Minneriya National Park
Located in the heart of Sri Lanka’s Cultural Triangle, Minneriya’s scenery offers just the kind of respite one might be looking for if suffering from ‘ruin overdose’. The park’s centrepiece is the 300 square hectare water tank, built by King Mahasena in the 3rd century BC, which today attracts herds of wild elephants who gather on the shores to drink and cool off in the thick afternoon heat.
Despite its relatively small size (88.9 square kilometres), the park’s topography lays claim to a diverse range of habitats. The dry tropical forest, lush wetlands, sweeping grasslands and scrub support an incredible variety of wildlife: in the lake itself are mugger (or tank) crocodiles and fish, around it little cormorants, painted storks, herons and large pelicans who all fish in the shallow waters, while in the trees hide skinks, red-lipped lizards, trees frogs, hanging parrots, Sri Lankan jungle fowl and grey hornbills. Buffalo, sambar and spotted deer wander through the grasslands, whilst macaque and purple-faced langur monkeys swing from branch to branch in the treetops, amongst an enormous number of birds. Rarely seen, but there nevertheless, are sloth bears, pythons and leopards (the park is home to around twenty leopards). The surrounding evergreen forest is peppered with satinwood, rosewood, halmill and ancient weera trees.

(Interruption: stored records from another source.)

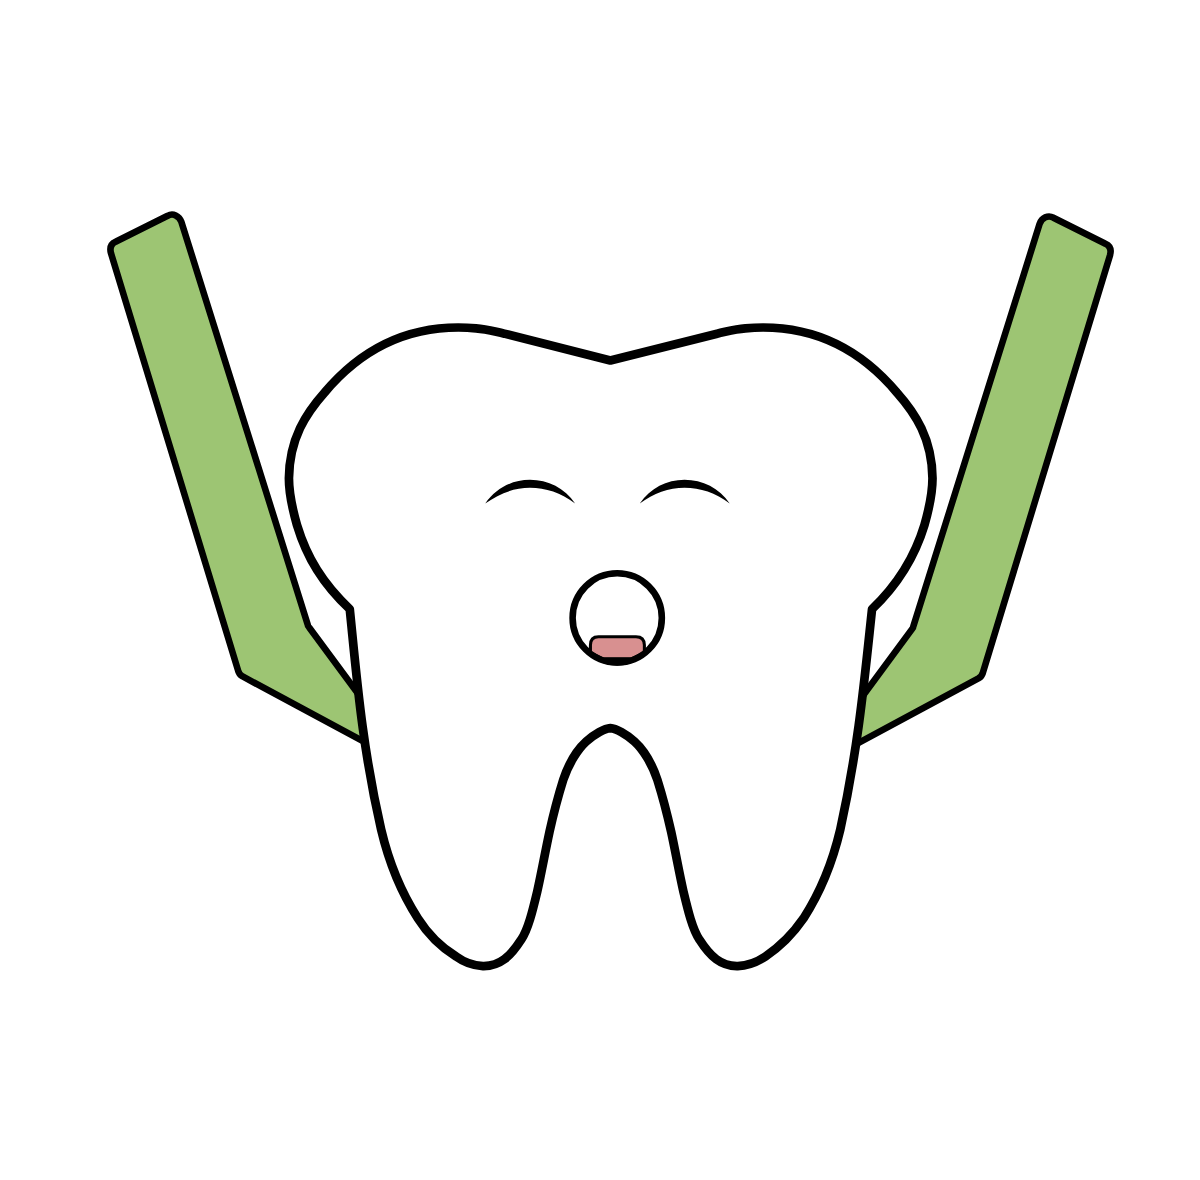
<!DOCTYPE html>
<html lang="en">
<head>
<meta charset="utf-8">
<title>Happy tooth</title>
<style>
  :root {
    --paper: #ffffff;
    --ink: #000000;
    --arm-green: #9dc573;
    --tongue-pink: #d89090;
  }
  html, body { margin: 0; padding: 0; overflow: hidden; background: var(--paper); }
  .canvas { display: block; width: 1200px; height: 1180px; background: var(--paper); }
  .arm { fill: var(--arm-green); stroke: var(--ink); stroke-width: 8.6; stroke-linejoin: round; }
  .tooth { fill: var(--paper); stroke: var(--ink); stroke-width: 11.4; stroke-linejoin: round; }
  .eye { fill: var(--ink); }
  .mouth { fill: var(--paper); stroke: var(--ink); stroke-width: 8.6; }
  .tongue { fill: var(--tongue-pink); stroke: var(--ink); stroke-width: 4; }
  .lip { fill: var(--ink); }
</style>
</head>
<body>
<svg class="canvas" viewBox="0 0 1568 1542" role="img" aria-label="Cheerful tooth with raised green arms">
  <defs>
    <path id="arm" d="M151 316 L219 282 C226 278 234 282 237 290 L402 816 Q402 818 404 820 L480 923 L490 977 L317 884 Q312 881 311 876 L145 331 Q142 320 151 316 Z"/>
    <path id="eye" d="M634 658 C648 638 669 627 692.5 627 C716 627 738 638 751.500 658 C733 644 713 637.500 692.500 637.500 C672 637.500 652 645 634 658 Z"/>
  </defs>

  <g class="arms">
    <use class="arm" href="#arm"/>
    <use class="arm" href="#arm" transform="translate(1595.500 2.500) scale(-1 1)"/>
  </g>

  <path class="tooth" d="M797.500 471
    L659 436 C645 433 636 430 622 429 C542 422 477 450 424 513
    C400 540 378 573 377.500 625 C377.500 645 382 665 388 686
    C401 729 422 763 457 796
    C466 884 473 975 498 1084 C507 1122 524 1166 546 1200
    C558 1219 577 1238 596 1250 C607 1258 620 1262 631 1262.500
    C653 1263 667 1250 681 1228 C690 1215 696 1190 702 1165
    C708 1138 712 1115 718 1087 C724 1060 731 1035 736 1019
    C743 998 755 979 766 969 C777 959 790 952 797.500 951.500
    C805 952 818 959 829 969 C840 979 852 998 859 1019
    C864 1035 871 1060 877 1087 C883 1115 887 1138 893 1165
    C899 1190 905 1215 914 1228 C928 1250 942 1263 964 1262.500
    C975 1262 988 1258 1000 1250 C1018 1238 1037 1219 1050 1200
    C1072 1166 1089 1122 1098 1084 C1122 975 1130 884 1139.500 796
    C1174 763 1195 729 1208 686 C1214 665 1218.500 645 1218.500 625
    C1218 573 1196 540 1172 513 C1119 450 1054 422 974 429
    C960 430 951 433 937 436 Z"/>

  <g class="face">
    <use class="eye" href="#eye"/>
    <use class="eye" href="#eye" x="202"/>
    <circle class="mouth" cx="806.500" cy="807.500" r="58.300"/>
    <path class="tongue" d="M771.500 853 V843 Q771.500 832 782 832 H831 Q842 832 842 843 V853 L825 861 H788 Z"/>
    <path class="lip" d="M768 846 Q778 855 790 859.500 H823 Q835 855 845 846 L848 852 Q830 869 806.500 870 Q782 869 765 852 Z"/>
  </g>
</svg>
</body>
</html>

However, the main attraction in this park is the elephants, and Minneriya is one of the best places in the country to see them. From July to October, peaking in August and September, large numbers of these magnificent beasts can be found here. It’s at this time of year when the water elsewhere on the island dries up, and as many as 300 elephants are drawn to the tank’s receding shores which expose new grass and green shoots. This annual event, often called the Great Elephant Gathering, is the largest meeting of Asian elephants anywhere else in the world. Elephants travel from as far away as Trincomalee to drink, bathe and feed on the fresh grass that grows up from the lake, as well as to socialise and search for mates.
The park entrance is located on the Habarana–Polonnaruwa road. The initial 40-minute drive, along a very bumpy dirt road, into the heart of the park is fairly nondescript; the track leads through dense forest and wildlife sightings are rare. But once out of the forest, the magnificent landscape opens up dramatically with spectacular views across the tank. We recommend visiting early in the morning for bird sightings, and late afternoon for the elephants.
- Mr Richard Stoughton, Sri Lanka
- Mr Geoffrey Johnson, India
- Matthew Nicklin, North India
- Mr & Mrs Manson, North India
- Leslie Siben, India
- Matthew Annable, Rajasthan, India
- Krista Weir, Sri Lanka
- Mr David Wallace, North India
- Anonymous, India
- Jaime Benitez, South India